• _Prompt_
Return, from the data below, each line that contains the word "name".

• _The data_
● ● ● ●

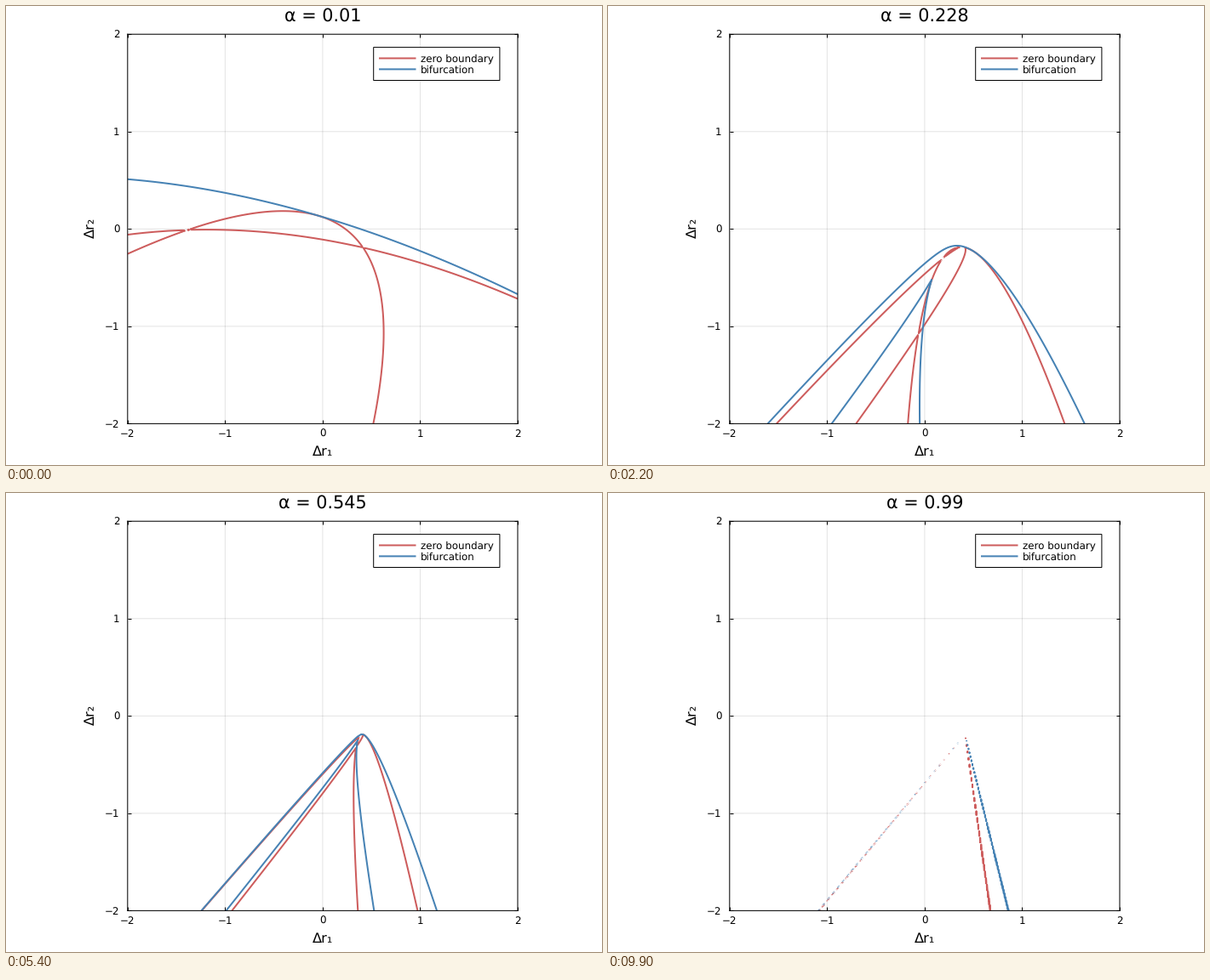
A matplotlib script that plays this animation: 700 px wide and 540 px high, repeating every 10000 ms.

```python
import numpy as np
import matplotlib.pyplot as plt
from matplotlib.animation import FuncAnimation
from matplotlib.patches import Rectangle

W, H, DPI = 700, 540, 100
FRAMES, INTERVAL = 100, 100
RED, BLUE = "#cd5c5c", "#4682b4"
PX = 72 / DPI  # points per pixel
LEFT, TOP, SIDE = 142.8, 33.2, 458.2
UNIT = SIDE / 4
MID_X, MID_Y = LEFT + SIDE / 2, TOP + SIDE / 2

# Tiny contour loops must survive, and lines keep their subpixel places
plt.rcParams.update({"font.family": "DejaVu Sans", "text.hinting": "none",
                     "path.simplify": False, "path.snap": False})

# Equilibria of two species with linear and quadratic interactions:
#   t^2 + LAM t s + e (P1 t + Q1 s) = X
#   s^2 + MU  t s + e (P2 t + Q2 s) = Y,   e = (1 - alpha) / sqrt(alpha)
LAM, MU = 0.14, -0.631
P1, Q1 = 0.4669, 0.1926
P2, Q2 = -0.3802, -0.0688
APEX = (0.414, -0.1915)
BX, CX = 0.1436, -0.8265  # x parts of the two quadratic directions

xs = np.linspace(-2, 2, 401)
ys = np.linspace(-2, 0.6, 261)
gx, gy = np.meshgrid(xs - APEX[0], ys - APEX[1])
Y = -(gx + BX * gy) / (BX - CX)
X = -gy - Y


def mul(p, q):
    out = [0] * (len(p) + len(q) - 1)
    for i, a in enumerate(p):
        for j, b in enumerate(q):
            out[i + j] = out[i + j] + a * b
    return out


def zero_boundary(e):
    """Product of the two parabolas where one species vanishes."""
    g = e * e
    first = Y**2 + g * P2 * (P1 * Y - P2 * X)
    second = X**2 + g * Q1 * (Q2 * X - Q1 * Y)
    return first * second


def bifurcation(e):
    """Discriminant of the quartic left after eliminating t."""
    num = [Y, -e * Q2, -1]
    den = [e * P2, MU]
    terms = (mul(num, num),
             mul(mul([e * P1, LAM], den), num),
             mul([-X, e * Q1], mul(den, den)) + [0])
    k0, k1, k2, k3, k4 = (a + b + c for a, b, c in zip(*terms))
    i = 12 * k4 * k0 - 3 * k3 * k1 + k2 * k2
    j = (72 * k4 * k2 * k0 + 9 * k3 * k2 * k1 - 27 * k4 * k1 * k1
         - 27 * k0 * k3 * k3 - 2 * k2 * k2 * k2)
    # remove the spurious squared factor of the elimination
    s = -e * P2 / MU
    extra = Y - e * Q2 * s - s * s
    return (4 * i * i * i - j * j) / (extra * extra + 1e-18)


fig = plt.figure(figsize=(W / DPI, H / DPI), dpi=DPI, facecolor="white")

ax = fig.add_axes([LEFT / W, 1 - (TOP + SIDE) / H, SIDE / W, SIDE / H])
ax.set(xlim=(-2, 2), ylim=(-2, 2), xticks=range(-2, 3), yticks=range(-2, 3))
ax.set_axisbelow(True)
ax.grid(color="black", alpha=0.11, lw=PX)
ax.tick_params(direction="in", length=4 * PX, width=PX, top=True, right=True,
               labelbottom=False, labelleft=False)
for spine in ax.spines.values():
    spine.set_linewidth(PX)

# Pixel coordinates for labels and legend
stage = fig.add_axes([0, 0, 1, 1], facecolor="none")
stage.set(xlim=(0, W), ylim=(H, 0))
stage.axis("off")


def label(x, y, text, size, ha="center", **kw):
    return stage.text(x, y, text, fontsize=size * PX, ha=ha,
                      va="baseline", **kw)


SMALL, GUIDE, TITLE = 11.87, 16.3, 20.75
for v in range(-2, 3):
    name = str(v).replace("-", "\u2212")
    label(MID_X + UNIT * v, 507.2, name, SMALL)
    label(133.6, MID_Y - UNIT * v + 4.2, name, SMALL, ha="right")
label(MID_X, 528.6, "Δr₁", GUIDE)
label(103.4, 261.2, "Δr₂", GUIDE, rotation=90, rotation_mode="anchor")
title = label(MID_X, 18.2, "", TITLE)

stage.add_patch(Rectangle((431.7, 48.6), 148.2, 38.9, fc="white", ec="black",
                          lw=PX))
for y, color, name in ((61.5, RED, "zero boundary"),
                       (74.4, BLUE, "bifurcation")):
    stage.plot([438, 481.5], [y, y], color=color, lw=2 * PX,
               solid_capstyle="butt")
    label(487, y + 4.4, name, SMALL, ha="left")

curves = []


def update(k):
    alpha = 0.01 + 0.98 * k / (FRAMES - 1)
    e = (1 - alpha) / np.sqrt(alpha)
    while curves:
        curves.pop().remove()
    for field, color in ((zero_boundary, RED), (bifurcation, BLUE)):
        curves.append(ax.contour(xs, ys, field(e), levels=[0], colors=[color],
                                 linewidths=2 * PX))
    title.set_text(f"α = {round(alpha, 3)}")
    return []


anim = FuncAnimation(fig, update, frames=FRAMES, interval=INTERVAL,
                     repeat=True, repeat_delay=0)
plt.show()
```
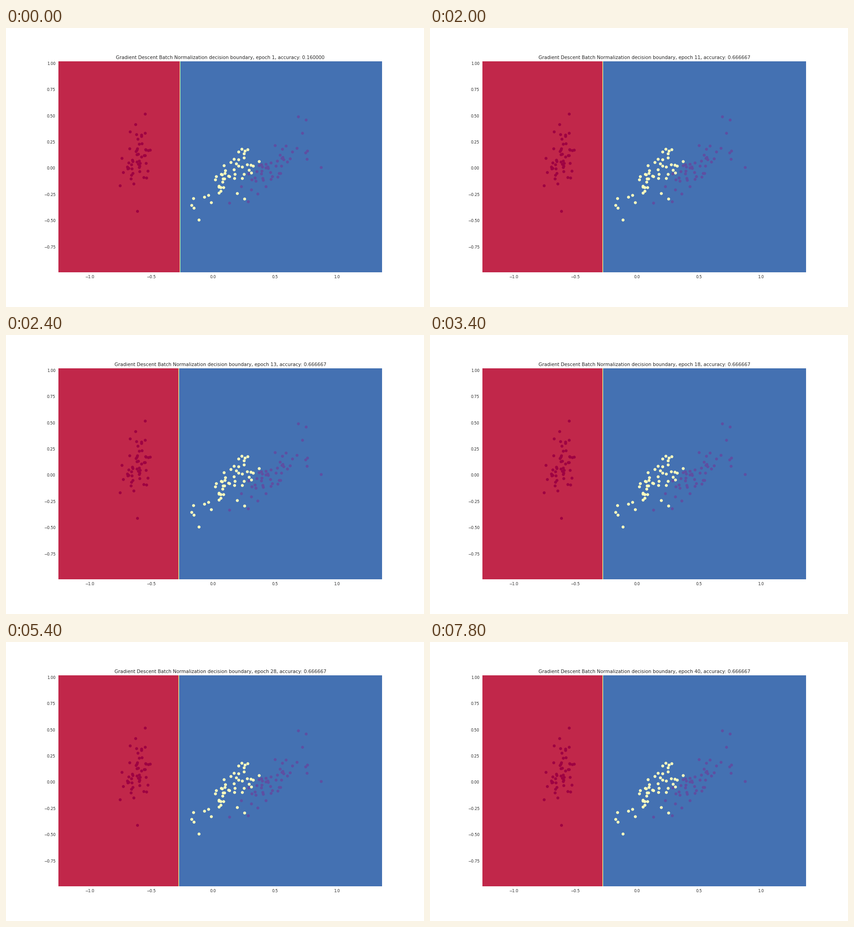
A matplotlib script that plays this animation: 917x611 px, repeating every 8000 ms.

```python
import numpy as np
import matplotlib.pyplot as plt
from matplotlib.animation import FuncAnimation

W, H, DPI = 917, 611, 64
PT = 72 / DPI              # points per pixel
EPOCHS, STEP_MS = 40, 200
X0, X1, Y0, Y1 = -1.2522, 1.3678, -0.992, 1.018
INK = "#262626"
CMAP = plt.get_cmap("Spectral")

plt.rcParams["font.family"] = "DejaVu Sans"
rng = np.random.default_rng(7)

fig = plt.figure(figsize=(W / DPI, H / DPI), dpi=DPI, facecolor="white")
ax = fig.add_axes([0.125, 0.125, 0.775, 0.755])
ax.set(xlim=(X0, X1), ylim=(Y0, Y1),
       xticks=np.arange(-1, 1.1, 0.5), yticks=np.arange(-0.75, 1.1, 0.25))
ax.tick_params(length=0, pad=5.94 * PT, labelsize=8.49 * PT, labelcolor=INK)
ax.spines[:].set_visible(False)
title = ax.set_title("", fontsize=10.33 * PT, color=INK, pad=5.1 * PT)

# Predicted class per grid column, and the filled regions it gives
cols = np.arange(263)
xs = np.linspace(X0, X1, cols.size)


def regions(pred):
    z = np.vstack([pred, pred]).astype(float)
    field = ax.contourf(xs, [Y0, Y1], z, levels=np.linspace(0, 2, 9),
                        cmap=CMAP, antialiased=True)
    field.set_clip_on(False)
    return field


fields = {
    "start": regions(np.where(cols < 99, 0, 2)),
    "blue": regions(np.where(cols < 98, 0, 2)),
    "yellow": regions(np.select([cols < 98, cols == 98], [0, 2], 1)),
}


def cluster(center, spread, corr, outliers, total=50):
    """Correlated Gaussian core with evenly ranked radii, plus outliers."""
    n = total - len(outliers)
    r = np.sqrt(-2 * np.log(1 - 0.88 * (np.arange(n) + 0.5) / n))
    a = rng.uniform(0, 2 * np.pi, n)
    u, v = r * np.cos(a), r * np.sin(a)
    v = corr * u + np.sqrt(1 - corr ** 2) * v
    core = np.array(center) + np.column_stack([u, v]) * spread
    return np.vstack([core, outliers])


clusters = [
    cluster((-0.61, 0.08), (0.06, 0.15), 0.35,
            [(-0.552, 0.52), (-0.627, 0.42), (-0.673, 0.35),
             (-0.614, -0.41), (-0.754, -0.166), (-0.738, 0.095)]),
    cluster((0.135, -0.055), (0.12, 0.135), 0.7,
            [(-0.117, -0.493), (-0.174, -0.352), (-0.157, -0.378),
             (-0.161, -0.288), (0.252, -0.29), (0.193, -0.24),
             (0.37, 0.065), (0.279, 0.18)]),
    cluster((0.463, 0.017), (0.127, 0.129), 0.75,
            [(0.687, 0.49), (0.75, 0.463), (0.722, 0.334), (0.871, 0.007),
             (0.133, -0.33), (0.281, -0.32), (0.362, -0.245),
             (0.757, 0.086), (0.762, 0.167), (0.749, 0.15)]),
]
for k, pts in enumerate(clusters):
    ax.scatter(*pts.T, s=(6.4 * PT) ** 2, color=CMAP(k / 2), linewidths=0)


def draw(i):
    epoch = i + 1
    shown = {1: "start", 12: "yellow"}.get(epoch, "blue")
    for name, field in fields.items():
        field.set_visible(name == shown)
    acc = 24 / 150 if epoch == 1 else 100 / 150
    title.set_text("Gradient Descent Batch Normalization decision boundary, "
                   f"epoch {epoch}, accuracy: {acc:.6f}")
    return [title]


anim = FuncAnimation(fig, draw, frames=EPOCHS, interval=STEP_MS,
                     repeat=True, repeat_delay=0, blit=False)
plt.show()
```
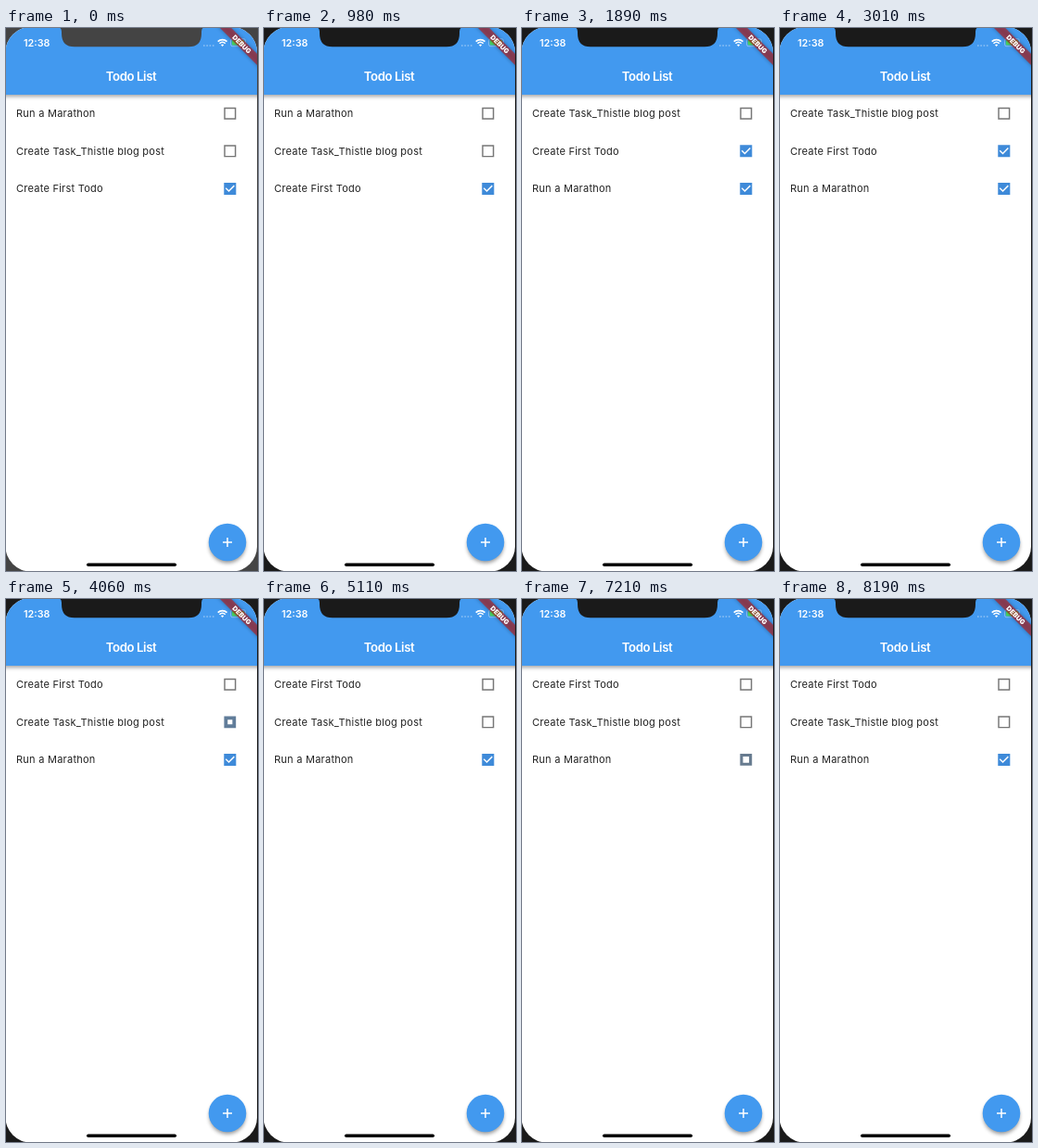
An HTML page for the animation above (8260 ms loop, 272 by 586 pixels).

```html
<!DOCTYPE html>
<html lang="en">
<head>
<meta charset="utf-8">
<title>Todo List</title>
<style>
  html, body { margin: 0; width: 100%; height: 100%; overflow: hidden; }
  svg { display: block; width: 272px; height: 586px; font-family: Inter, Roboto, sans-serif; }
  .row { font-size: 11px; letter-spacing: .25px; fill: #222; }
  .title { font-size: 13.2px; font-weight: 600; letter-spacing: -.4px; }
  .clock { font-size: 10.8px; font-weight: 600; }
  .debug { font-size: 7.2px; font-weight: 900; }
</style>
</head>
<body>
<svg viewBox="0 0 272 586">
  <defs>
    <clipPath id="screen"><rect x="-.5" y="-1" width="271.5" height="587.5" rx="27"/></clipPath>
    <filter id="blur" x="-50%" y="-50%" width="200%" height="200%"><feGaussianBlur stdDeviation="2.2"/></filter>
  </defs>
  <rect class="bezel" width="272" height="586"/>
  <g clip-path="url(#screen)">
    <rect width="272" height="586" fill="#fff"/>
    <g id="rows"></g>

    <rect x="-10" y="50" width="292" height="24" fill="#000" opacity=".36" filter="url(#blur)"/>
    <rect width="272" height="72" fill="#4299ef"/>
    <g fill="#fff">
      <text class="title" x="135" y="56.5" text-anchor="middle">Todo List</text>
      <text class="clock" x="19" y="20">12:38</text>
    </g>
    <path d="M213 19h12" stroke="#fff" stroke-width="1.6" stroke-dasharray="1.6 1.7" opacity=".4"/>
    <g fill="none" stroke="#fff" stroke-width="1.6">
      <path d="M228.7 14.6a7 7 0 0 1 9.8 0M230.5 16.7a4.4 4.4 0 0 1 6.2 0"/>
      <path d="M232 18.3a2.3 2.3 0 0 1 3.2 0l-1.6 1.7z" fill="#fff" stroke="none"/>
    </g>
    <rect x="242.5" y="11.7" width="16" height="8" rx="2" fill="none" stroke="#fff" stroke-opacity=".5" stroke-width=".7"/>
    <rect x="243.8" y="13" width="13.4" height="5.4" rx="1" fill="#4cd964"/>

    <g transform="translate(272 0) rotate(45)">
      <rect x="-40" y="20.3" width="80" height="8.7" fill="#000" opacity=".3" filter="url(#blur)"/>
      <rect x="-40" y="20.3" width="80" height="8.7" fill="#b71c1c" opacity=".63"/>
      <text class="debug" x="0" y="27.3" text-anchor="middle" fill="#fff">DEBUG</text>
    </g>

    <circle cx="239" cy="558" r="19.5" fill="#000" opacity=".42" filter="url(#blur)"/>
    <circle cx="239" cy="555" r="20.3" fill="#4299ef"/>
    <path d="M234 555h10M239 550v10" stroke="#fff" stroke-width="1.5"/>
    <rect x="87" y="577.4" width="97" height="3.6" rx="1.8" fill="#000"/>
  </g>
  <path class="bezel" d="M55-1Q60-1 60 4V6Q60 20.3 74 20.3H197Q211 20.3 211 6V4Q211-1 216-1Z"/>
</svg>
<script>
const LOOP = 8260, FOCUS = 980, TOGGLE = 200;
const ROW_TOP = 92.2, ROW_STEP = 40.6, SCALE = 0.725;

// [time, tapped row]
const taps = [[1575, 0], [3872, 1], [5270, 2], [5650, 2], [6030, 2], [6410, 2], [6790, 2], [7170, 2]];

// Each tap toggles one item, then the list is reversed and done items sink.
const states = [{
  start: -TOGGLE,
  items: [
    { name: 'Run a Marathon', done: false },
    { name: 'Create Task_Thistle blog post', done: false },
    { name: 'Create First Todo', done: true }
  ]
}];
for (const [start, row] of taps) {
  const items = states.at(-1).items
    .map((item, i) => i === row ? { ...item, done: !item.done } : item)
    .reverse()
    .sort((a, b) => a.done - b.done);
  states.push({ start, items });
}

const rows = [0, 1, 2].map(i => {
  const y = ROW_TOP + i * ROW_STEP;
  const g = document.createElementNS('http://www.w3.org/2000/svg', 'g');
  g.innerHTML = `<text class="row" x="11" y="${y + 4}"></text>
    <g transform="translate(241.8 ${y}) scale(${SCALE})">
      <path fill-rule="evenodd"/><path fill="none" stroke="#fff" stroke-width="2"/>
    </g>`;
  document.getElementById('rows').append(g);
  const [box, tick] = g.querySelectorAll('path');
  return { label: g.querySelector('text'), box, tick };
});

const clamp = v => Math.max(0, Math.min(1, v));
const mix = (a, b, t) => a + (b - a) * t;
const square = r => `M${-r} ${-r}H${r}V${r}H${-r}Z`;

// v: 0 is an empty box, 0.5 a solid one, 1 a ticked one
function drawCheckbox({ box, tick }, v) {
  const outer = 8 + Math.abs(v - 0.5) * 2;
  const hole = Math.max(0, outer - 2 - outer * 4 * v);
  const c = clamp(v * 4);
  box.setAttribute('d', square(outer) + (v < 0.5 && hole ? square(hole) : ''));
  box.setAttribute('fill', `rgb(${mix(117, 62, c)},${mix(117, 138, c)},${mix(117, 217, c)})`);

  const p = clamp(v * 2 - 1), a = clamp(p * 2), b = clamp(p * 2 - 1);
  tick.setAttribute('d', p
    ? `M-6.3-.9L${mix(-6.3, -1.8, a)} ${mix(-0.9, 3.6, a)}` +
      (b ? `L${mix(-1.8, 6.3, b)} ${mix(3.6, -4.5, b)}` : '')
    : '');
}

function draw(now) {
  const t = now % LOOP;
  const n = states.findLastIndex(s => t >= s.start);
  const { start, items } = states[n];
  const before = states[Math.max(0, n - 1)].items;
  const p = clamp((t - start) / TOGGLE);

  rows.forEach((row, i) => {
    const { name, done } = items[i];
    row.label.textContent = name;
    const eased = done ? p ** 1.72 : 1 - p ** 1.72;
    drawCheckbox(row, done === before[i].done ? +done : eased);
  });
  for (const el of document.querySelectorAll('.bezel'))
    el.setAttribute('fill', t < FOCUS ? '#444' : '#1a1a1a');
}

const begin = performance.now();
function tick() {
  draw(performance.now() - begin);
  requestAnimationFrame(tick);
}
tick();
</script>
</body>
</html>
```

● ● ● ●

• _Solution_
    name = str(v).replace("-", "\u2212")
    label(MID_X + UNIT * v, 507.2, name, SMALL)
    label(133.6, MID_Y - UNIT * v + 4.2, name, SMALL, ha="right")
for y, color, name in ((61.5, RED, "zero boundary"),
    label(487, y + 4.4, name, SMALL, ha="left")
    for name, field in fields.items():
        field.set_visible(name == shown)
    { name: 'Run a Marathon', done: false },
    { name: 'Create Task_Thistle blog post', done: false },
    { name: 'Create First Todo', done: true }
    const { name, done } = items[i];
    row.label.textContent = name;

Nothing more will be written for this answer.